Information given:
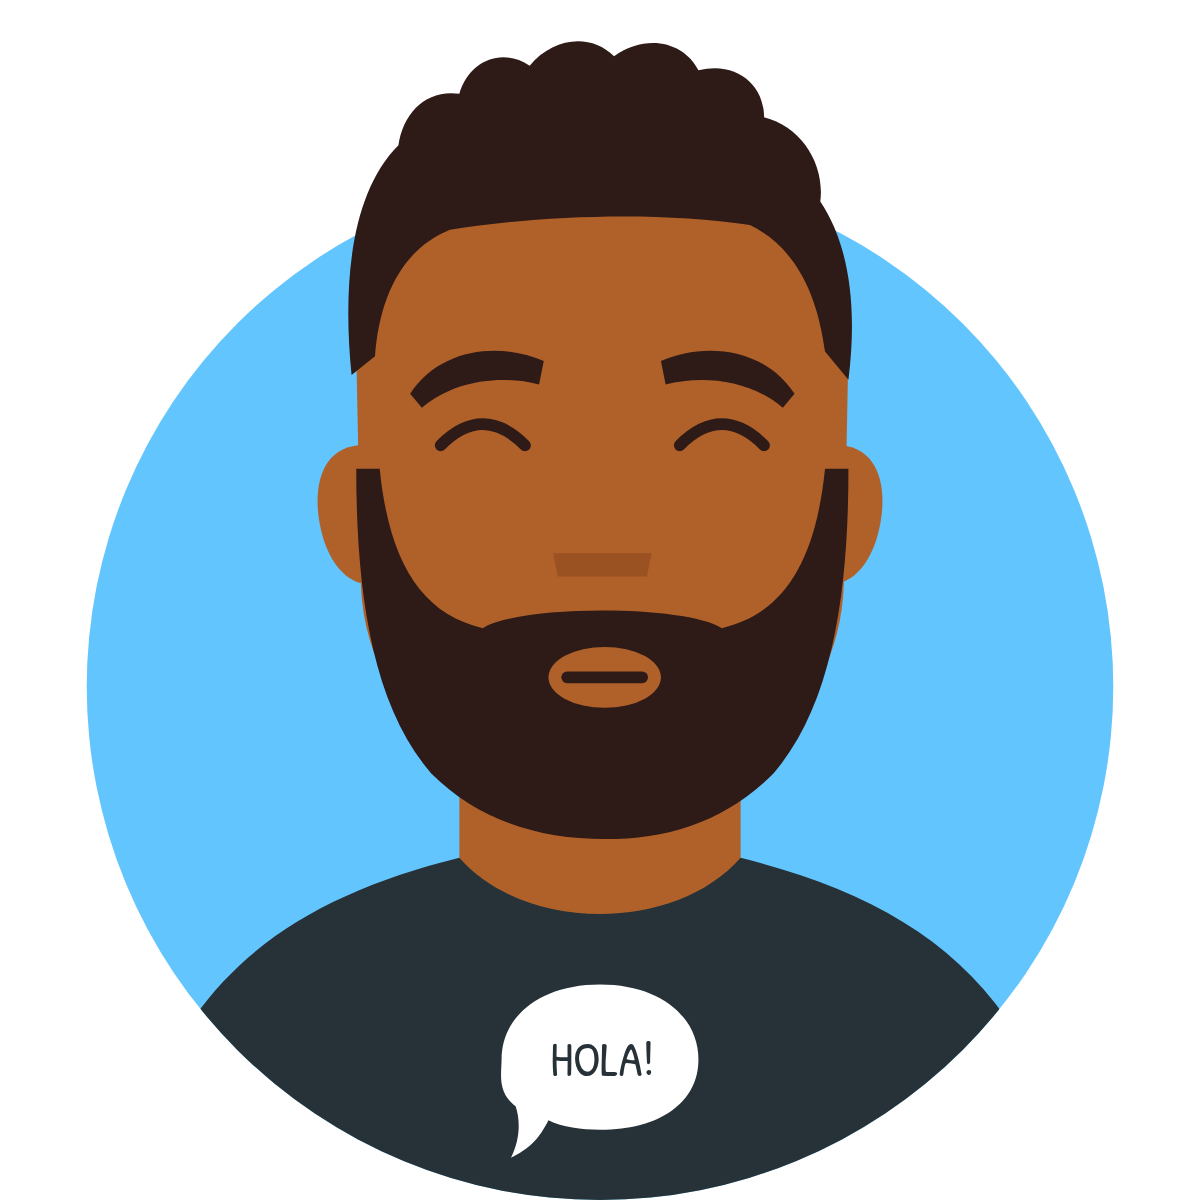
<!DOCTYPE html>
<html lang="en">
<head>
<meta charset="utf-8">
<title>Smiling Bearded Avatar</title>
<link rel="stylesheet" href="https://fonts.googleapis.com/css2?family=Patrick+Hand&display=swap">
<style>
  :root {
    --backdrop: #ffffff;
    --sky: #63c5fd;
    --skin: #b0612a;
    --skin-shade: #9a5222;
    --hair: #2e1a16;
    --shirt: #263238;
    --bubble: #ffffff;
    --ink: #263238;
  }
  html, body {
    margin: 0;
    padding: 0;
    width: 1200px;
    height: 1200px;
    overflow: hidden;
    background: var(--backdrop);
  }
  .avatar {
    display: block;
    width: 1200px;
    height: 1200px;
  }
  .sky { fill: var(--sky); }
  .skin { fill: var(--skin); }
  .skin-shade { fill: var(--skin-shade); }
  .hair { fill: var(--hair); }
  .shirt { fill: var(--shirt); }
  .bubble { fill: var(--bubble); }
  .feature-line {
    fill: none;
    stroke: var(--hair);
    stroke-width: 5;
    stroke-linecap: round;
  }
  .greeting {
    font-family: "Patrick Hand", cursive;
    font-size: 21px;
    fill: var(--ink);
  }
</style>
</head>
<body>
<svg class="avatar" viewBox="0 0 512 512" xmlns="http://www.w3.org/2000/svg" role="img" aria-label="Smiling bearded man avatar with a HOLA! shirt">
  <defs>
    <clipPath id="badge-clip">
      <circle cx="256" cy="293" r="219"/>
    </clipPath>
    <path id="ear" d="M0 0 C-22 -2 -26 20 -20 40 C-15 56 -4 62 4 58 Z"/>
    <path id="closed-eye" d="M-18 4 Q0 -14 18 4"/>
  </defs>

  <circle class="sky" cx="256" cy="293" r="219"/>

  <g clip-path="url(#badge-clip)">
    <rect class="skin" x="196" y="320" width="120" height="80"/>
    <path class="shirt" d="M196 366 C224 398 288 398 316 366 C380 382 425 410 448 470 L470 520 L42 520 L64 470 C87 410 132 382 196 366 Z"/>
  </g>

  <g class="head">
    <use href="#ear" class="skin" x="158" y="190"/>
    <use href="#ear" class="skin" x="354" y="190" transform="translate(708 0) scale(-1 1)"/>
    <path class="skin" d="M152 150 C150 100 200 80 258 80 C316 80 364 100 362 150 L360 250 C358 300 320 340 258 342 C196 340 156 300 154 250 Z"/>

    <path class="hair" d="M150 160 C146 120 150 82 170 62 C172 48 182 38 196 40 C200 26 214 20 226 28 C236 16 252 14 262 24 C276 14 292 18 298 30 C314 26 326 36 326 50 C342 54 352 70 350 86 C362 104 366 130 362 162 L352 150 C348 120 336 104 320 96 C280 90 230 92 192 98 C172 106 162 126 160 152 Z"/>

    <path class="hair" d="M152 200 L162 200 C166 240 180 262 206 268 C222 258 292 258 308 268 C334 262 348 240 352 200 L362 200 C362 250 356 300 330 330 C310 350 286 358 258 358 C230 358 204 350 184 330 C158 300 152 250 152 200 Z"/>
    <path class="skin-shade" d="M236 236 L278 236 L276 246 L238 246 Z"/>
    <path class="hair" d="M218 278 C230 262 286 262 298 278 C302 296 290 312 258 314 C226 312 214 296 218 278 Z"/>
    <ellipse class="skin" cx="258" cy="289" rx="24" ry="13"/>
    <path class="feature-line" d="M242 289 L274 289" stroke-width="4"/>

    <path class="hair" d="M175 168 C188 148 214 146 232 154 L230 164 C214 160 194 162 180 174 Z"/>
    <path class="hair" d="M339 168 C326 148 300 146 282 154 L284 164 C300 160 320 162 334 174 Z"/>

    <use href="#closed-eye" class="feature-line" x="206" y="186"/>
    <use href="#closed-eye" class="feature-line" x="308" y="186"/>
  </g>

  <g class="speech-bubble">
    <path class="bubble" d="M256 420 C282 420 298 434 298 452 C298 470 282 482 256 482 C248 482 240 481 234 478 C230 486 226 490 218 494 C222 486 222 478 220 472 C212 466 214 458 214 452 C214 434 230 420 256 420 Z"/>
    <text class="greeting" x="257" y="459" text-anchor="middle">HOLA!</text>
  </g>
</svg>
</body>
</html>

* * *

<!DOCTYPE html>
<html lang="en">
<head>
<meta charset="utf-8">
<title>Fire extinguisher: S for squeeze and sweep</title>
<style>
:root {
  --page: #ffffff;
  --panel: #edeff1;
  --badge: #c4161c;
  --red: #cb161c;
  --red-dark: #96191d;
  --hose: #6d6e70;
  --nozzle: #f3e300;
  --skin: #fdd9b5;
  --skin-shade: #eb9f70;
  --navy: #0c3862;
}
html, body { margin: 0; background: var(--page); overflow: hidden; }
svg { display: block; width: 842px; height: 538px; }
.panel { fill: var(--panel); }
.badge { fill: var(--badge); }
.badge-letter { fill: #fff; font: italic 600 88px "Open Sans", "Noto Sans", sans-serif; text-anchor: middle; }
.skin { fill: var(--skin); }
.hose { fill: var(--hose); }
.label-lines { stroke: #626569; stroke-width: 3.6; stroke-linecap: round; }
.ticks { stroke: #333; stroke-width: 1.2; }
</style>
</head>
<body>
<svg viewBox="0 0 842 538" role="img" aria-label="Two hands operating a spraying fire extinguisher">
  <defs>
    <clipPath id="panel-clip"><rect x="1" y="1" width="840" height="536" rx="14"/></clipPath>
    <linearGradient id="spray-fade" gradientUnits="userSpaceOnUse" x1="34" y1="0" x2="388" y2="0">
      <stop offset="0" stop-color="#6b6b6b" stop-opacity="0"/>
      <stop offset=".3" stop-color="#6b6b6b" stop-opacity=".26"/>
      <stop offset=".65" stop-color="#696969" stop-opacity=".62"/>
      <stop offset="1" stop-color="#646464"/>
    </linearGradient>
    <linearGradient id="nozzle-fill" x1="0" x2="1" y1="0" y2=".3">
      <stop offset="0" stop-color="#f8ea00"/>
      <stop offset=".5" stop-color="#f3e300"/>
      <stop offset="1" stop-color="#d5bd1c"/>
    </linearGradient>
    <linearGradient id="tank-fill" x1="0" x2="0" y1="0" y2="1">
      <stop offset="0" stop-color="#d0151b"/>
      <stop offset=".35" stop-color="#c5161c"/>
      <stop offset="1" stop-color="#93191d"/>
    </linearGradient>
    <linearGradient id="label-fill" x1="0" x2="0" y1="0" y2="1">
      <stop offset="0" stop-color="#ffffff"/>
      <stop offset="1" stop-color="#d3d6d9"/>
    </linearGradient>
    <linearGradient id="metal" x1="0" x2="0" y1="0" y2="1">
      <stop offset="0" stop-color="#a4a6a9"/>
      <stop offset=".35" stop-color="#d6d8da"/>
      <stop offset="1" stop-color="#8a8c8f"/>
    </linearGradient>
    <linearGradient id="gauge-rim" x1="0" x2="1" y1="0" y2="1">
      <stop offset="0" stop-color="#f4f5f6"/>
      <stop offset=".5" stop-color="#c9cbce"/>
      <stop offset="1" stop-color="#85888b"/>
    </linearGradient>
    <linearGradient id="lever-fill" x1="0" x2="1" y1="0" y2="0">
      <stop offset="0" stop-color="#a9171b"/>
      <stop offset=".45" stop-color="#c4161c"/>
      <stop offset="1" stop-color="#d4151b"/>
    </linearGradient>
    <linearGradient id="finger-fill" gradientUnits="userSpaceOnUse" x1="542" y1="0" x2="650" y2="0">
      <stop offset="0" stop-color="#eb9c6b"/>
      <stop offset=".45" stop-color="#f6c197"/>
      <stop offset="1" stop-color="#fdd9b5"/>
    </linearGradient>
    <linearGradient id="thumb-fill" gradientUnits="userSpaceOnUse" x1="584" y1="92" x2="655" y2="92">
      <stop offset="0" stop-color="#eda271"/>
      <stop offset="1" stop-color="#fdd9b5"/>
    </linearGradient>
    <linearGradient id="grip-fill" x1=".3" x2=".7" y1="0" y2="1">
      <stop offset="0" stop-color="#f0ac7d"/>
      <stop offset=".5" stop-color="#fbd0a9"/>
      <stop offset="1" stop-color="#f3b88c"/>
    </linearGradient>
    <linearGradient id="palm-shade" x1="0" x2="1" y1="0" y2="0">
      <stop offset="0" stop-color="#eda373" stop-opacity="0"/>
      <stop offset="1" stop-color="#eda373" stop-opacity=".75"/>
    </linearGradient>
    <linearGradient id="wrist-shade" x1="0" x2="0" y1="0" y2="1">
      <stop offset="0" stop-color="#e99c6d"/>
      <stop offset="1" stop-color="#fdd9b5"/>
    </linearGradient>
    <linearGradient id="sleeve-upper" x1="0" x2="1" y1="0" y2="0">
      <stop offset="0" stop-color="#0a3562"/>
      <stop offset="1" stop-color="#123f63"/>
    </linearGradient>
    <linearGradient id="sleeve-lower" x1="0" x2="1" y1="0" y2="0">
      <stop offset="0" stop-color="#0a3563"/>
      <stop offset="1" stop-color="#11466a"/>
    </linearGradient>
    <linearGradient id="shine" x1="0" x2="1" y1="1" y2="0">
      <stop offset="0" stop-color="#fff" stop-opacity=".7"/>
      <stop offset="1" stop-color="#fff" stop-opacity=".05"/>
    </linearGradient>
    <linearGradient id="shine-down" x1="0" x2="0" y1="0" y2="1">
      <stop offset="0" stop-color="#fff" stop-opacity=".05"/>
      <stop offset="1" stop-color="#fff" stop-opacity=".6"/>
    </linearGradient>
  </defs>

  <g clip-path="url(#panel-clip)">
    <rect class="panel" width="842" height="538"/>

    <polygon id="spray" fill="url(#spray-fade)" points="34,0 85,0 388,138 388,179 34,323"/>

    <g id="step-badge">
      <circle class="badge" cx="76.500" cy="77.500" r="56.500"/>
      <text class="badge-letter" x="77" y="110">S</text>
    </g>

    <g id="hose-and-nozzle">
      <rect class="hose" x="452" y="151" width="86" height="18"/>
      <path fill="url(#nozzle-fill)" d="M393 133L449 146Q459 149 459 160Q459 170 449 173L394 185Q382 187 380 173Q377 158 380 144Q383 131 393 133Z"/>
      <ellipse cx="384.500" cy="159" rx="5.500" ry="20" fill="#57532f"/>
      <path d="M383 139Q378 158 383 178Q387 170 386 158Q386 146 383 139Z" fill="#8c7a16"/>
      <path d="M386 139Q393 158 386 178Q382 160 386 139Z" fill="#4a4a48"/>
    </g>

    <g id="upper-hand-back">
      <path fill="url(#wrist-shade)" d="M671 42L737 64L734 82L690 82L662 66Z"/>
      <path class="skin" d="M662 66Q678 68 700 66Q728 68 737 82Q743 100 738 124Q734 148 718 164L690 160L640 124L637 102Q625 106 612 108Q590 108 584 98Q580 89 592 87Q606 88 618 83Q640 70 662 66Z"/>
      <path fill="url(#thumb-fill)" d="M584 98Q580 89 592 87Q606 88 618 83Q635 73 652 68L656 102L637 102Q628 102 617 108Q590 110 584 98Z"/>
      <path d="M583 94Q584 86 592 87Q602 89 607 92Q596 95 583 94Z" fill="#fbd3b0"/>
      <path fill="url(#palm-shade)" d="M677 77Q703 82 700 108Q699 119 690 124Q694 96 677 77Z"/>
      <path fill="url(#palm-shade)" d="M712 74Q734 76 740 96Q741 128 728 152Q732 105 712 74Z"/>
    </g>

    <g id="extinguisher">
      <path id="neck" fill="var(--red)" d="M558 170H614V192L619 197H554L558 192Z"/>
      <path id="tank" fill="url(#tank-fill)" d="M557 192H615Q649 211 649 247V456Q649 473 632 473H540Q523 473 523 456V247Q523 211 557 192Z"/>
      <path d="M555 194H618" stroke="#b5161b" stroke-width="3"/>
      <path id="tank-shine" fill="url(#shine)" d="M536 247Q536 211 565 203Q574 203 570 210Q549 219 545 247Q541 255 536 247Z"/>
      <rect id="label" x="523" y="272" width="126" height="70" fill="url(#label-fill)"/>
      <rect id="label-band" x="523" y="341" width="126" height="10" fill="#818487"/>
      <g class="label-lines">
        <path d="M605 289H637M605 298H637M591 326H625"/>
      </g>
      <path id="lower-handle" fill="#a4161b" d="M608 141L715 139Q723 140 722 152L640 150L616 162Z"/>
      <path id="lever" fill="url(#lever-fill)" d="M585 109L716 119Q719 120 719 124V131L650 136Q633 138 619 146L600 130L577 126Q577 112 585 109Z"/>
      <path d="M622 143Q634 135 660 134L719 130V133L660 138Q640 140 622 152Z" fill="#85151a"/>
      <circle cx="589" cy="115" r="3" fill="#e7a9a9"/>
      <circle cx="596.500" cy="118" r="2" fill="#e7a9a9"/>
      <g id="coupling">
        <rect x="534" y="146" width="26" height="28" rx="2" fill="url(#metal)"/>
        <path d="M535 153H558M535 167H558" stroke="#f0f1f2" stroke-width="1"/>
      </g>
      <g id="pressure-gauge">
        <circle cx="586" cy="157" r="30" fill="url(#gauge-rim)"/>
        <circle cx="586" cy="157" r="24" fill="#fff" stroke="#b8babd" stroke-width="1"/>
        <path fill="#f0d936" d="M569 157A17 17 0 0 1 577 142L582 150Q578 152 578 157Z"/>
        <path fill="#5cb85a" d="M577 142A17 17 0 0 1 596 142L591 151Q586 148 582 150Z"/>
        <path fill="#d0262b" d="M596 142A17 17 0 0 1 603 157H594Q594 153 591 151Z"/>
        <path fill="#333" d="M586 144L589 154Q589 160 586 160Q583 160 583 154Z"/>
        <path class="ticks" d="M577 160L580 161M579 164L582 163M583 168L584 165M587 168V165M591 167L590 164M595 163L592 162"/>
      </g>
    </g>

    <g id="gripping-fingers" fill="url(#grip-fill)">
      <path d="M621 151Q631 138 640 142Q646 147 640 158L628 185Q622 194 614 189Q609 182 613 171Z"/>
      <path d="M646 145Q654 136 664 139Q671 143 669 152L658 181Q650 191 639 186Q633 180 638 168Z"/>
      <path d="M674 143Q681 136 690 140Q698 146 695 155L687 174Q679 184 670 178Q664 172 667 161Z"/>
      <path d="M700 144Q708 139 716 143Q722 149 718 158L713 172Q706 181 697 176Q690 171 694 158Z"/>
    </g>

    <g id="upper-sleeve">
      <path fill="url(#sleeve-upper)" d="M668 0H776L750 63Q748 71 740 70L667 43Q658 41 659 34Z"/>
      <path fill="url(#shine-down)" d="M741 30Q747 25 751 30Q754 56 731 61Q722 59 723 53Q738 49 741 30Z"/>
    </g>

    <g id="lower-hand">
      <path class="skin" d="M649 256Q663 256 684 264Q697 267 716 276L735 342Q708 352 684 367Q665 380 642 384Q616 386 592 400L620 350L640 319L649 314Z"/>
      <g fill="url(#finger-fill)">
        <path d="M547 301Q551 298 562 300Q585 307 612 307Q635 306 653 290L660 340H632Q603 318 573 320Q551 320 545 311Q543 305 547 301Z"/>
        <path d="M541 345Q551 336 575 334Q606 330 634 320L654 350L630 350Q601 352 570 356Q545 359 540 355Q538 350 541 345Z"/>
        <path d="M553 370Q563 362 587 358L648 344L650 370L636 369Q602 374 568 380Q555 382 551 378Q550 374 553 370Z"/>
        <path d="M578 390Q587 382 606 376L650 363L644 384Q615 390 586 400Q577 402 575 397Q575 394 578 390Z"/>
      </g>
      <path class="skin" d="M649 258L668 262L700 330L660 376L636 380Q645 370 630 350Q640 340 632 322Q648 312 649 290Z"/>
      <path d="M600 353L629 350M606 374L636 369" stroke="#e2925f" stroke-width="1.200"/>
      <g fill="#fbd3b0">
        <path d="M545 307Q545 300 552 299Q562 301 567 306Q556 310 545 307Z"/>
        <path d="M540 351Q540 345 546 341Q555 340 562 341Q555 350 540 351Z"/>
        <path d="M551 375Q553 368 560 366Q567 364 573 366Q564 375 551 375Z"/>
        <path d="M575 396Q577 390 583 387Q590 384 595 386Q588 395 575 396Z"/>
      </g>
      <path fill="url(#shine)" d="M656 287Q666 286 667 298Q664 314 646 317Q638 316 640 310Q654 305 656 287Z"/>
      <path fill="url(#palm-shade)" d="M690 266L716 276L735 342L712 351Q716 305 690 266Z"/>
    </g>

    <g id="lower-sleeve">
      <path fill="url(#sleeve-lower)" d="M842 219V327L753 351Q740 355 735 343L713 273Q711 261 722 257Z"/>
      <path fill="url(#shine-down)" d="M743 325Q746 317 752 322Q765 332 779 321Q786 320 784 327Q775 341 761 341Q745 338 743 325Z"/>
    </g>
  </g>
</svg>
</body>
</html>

Goal of the exercise: Search the records for the word "sleeve". Copy each line where it appears.

Result:
    <linearGradient id="sleeve-upper" x1="0" x2="1" y1="0" y2="0">
    <linearGradient id="sleeve-lower" x1="0" x2="1" y1="0" y2="0">
    <g id="upper-sleeve">
      <path fill="url(#sleeve-upper)" d="M668 0H776L750 63Q748 71 740 70L667 43Q658 41 659 34Z"/>
    <g id="lower-sleeve">
      <path fill="url(#sleeve-lower)" d="M842 219V327L753 351Q740 355 735 343L713 273Q711 261 722 257Z"/>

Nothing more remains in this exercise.